Click here to watch the video of Congressman Walter B. Jones' floor speech in support of his bill.
By Sam Walker of The Outer Banks Voice A bill that would allow an expansion of the Corolla wild horse population has been passed unanimously by the U.S. House of Representatives. The measure, sponsored by Rep. Walter Jones, R-N.C., would allow the allowable herd size to grow from 60 to between 110 and 130. The bill now goes to the U.S. Senate for consideration. “The Corolla horses are a key part of North Carolina’s heritage. They’re also an important element of the Outer Banks economy,” said Jones.

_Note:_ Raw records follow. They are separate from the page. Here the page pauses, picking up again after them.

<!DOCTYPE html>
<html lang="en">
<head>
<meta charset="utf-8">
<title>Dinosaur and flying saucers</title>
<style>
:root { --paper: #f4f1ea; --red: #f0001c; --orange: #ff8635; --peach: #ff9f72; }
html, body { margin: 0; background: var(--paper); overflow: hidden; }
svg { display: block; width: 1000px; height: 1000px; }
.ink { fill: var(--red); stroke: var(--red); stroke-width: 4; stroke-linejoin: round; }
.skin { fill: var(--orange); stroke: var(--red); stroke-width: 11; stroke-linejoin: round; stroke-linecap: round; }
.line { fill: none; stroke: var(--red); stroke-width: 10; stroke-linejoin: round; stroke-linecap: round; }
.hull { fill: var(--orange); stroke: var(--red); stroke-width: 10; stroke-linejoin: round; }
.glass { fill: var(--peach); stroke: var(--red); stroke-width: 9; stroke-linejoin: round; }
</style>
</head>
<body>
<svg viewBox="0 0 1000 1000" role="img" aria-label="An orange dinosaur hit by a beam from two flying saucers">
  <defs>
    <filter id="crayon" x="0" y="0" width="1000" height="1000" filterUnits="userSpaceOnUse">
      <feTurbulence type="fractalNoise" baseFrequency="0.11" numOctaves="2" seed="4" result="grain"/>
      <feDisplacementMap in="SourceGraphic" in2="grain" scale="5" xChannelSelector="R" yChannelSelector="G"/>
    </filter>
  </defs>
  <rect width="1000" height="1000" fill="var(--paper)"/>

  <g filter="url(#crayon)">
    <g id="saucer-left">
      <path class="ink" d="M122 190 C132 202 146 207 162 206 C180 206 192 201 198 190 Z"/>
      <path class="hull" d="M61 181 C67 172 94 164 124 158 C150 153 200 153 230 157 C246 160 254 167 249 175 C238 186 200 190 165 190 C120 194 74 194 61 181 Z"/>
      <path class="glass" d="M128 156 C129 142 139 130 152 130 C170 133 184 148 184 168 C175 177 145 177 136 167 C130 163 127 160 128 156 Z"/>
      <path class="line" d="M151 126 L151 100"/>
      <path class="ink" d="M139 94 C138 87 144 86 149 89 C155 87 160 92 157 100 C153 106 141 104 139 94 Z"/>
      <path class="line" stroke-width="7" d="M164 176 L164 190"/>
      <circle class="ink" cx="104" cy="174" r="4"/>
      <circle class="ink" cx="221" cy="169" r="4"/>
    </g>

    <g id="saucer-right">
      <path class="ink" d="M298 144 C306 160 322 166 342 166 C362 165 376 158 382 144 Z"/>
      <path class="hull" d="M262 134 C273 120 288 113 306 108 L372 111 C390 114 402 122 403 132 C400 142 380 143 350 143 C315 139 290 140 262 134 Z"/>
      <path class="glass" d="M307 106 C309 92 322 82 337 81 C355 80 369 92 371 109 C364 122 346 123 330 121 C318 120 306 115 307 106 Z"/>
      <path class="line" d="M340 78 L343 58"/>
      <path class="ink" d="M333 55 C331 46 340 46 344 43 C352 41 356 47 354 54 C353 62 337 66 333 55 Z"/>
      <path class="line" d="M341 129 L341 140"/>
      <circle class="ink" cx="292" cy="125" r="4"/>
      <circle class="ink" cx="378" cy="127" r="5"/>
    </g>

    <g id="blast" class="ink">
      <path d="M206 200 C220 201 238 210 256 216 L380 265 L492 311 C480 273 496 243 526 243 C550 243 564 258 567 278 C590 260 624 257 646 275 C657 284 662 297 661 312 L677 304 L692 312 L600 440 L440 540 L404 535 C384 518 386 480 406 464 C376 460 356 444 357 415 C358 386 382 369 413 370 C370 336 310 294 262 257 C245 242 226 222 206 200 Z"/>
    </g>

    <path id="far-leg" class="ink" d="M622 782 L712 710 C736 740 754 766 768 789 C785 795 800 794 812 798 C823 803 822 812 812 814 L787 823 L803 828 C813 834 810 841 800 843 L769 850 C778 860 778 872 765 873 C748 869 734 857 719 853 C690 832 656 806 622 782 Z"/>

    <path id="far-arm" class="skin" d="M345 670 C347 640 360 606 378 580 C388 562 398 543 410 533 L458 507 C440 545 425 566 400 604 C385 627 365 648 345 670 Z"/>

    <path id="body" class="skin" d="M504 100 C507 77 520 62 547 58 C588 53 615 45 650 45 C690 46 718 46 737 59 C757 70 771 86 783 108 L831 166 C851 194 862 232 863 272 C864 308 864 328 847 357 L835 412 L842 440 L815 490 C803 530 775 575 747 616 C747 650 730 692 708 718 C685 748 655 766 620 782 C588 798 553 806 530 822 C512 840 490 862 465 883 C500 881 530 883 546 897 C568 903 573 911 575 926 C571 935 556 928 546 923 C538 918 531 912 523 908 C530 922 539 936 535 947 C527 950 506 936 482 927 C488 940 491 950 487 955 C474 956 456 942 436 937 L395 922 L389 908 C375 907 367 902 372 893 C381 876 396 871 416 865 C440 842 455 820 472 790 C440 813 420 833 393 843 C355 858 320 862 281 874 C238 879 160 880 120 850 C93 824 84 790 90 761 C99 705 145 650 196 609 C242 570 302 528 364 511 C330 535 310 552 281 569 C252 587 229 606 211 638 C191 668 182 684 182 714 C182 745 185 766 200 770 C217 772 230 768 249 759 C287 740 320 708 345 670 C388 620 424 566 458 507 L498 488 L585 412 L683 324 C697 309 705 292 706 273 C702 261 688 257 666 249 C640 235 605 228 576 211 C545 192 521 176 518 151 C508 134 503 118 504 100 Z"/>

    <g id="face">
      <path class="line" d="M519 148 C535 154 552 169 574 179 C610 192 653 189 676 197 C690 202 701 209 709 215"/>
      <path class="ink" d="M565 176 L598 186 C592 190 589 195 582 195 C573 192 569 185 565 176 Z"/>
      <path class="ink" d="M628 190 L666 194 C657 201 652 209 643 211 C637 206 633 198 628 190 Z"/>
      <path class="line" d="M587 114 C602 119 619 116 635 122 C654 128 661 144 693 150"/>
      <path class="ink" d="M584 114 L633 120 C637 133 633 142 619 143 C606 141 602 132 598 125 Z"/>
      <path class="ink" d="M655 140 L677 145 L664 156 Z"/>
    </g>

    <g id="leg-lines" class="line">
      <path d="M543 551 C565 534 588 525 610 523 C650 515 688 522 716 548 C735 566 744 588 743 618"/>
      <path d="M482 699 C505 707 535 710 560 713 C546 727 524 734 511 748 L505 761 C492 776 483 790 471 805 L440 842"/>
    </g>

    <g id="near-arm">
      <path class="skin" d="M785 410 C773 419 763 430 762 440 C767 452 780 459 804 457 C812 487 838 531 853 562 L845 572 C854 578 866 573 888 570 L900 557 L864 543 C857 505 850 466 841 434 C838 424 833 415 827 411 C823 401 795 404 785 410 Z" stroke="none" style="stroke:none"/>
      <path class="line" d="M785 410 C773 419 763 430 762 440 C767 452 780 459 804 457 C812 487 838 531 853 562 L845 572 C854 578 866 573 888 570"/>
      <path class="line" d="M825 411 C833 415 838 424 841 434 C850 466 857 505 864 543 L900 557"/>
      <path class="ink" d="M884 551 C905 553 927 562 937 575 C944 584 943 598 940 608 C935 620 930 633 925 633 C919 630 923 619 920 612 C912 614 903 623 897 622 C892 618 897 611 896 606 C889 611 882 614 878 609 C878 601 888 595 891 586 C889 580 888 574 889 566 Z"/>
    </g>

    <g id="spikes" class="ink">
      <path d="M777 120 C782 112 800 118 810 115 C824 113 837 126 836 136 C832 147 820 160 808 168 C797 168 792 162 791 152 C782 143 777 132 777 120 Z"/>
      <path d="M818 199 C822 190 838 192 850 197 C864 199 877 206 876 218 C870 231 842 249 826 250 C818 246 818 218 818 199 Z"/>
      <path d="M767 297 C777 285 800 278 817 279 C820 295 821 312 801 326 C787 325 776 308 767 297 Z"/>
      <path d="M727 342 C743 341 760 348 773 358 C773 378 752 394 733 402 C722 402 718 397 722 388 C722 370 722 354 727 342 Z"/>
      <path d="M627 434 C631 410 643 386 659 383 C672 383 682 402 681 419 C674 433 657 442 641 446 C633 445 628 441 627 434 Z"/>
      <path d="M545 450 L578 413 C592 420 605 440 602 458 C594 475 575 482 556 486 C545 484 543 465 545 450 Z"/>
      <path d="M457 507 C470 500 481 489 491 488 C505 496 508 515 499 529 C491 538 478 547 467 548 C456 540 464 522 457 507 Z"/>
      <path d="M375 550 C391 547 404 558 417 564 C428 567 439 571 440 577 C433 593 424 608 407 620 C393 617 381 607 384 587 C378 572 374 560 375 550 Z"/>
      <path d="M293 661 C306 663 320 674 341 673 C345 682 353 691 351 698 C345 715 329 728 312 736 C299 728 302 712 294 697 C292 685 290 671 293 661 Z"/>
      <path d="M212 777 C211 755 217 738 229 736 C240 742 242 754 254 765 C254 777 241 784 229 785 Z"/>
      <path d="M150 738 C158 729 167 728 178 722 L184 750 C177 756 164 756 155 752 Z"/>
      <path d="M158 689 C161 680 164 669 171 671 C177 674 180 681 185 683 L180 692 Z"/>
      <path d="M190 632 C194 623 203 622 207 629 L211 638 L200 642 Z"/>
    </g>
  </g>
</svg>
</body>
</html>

According to Corolla Wild Horse Fund director Karen McCalpin, the most recent count had 144 horses roaming the Currituck Outer Banks. “The passage of this bill by the House is a critical step in ensuring the genetic viability and physical health of the wild horses,” McCalpin said. “They are listed as critically endangered. We hope that the strong bipartisan support for saving these horses will move the Senate to do the right thing for them as well”, McCalpin said. The wild horse population is managed under an agreement between the U.S. Department of the Interior, the State of North Carolina, Currituck County, and the non-profit Corolla Wild Horse Fund. The bill, H.R. 306, specifies the Wild Horse Fund will pay for all costs of the plan. The U.S. Fish and Wildlife Service, which manages Currituck National Wildlife Refuge and is part of the horses’ habitat, has expressed concern over expanding the herd and its impact on the refuge. “There is an on-going research study of the effects of horses, hogs, and deer on wetland meadows on and adjacent to the Currituck National Wildlife Refuge,” said Mike Bryant, Project Leader for the North Carolina Coastal Plain Refuges Complex. “The study is scheduled to conclude in August.” The horses are descendants of the Colonial Spanish Mustangs, which is designated as the official state horse of North Carolina. “These majestic horses have played an important role in North Carolina’s history, and it is vital they continue to flourish for years to come,” said Nancy Perry, senior vice president of American Society of the Prevention of Cruelty to Animals Government Relations. “The House recognizes the importance of protecting these equine icons of the Outer Banks, and hopefully the Senate will do the same,” Perry said.